An amendment to Senate Bill 528 would remove a mandate providing casino revenues to local government.
Offered by State Sen. Luke Kenley, R-Noblesville, the amendment changed language that would guarantee a specific amount to individual communities.
“The communities with riverboats would get a certain amount from the admission tax and it would never be reduced,” Kenley said. “But since then the sales volumes at all the riverboats except one have fallen. So last year the state had to write a check for $40 million to pay them for the fact that the revenues had fallen.”
For Lake County, that could result in a loss of $9.5 million.

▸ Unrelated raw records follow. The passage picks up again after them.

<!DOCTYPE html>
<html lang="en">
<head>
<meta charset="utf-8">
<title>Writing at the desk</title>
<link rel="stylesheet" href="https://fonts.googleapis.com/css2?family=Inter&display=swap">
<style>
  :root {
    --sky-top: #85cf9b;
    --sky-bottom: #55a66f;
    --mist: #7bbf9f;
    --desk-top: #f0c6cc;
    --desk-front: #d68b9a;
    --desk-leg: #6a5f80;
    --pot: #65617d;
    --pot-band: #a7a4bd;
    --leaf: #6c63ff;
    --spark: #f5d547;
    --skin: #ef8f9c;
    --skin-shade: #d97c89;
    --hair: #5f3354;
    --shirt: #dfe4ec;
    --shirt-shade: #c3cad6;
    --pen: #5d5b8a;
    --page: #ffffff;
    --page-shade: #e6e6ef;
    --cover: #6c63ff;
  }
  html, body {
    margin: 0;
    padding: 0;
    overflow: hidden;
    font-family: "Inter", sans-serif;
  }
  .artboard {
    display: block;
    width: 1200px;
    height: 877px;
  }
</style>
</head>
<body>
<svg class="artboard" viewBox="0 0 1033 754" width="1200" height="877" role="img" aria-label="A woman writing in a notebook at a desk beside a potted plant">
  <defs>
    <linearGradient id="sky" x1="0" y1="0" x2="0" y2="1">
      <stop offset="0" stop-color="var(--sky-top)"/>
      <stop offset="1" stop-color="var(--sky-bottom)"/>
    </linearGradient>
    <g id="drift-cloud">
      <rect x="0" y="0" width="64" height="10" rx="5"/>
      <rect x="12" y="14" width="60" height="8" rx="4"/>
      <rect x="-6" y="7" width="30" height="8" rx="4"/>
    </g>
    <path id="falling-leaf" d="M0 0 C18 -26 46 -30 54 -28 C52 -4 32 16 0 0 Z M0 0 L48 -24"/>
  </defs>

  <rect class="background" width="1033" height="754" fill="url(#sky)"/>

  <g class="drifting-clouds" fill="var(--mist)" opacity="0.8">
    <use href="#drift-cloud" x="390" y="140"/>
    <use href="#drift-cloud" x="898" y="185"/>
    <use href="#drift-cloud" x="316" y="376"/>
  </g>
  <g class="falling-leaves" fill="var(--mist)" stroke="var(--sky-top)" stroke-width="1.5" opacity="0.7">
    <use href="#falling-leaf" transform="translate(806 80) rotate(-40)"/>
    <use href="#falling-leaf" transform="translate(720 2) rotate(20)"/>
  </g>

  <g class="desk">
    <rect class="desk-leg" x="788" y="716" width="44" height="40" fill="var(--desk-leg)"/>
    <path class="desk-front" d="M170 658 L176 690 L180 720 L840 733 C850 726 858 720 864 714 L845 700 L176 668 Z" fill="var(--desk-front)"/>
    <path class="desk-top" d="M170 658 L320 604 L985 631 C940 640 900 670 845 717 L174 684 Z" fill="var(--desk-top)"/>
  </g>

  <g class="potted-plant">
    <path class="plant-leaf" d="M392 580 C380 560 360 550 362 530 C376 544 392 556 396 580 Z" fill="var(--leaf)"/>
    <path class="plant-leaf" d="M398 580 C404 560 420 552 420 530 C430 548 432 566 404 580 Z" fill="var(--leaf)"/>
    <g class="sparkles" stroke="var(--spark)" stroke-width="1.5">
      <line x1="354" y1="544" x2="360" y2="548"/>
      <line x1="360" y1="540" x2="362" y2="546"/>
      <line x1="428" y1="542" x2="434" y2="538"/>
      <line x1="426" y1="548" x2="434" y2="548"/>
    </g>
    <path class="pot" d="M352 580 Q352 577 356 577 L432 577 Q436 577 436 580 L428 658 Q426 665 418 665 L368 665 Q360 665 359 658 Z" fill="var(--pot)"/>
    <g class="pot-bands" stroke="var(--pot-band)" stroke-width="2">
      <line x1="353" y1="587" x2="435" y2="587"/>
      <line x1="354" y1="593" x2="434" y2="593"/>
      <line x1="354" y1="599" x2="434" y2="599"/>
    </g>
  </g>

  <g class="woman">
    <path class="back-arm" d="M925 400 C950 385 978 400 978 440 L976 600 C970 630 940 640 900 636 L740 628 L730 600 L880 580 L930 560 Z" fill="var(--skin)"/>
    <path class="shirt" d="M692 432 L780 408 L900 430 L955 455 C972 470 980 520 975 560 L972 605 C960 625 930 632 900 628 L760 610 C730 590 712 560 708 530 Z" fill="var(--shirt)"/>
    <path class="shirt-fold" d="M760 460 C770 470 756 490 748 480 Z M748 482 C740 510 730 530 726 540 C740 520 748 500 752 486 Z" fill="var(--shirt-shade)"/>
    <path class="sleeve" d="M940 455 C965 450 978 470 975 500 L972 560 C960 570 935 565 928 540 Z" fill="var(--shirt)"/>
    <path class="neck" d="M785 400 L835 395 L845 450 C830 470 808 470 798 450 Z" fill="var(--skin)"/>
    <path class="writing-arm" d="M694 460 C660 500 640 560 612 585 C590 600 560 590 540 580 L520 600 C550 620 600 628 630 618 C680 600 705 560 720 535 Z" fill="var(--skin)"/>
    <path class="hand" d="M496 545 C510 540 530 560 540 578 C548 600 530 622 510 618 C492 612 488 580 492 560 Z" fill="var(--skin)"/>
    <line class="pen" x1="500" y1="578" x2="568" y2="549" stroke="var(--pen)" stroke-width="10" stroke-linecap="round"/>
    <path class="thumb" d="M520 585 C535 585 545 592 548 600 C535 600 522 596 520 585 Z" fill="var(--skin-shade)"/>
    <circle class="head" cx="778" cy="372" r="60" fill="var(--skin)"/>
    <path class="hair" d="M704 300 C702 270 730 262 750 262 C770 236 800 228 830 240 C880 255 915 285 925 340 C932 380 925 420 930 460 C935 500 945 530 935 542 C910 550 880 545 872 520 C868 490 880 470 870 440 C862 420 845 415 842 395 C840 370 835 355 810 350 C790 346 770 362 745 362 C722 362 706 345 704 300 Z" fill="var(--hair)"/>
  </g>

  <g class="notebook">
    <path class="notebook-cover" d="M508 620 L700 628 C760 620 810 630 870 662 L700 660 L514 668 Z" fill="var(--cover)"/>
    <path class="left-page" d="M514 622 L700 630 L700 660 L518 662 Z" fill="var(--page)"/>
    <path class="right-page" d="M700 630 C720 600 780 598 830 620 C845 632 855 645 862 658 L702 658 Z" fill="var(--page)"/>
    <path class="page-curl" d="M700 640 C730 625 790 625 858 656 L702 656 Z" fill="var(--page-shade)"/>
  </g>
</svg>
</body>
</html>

The lower rates consist of both a removal of a $40 million revenue guarantee, and changes in the tax structure based on supplemental wagers instead of admissions.
The revenue guarantee came from legislation in 2002 that locked in funds at no less than that year’s levels, but capped the maximum allowed at $40 million to the state.
With the proposed changes, Gary would lose $5.1 million from Majestic Star by 2015, and East Chicago $4 million from Ameristar. Hammond would only see a loss of about $400,000 from Horseshoe.
In LaPorte County, Michigan City could face a loss of $2.2 million in revenue from Blue Chip Casino.
Kenley said that because the bill is offering incentives to help the casinos, such as free-play tax breaks and lower tax burdens, the communities should also chip in to help.
“We’re asking the locals to share in the concessions to the riverboats,” he said, “We just don’t want to take it out of the state’s hide only.”
Kenley added that the change hits Gary and Ohio County the hardest.
State Sen. Earline Rogers feels that the funds should remain for the communities.
“Why do we always has to be the one to lose?” Rogers said, “This was always an effort driven by the communities where the casinos were docked.”
Kenley responded: “So then we could not pass a bill, and there would be no incentives and it would be up to the locals to make the boats work better.”
The bill returns to the Senate floor for a vote, but could face a difficult future.
House Speaker Brian Bosma, R-Indianapolis, has said he doesn’t believe now is the time for drastic changes to gambling in the state.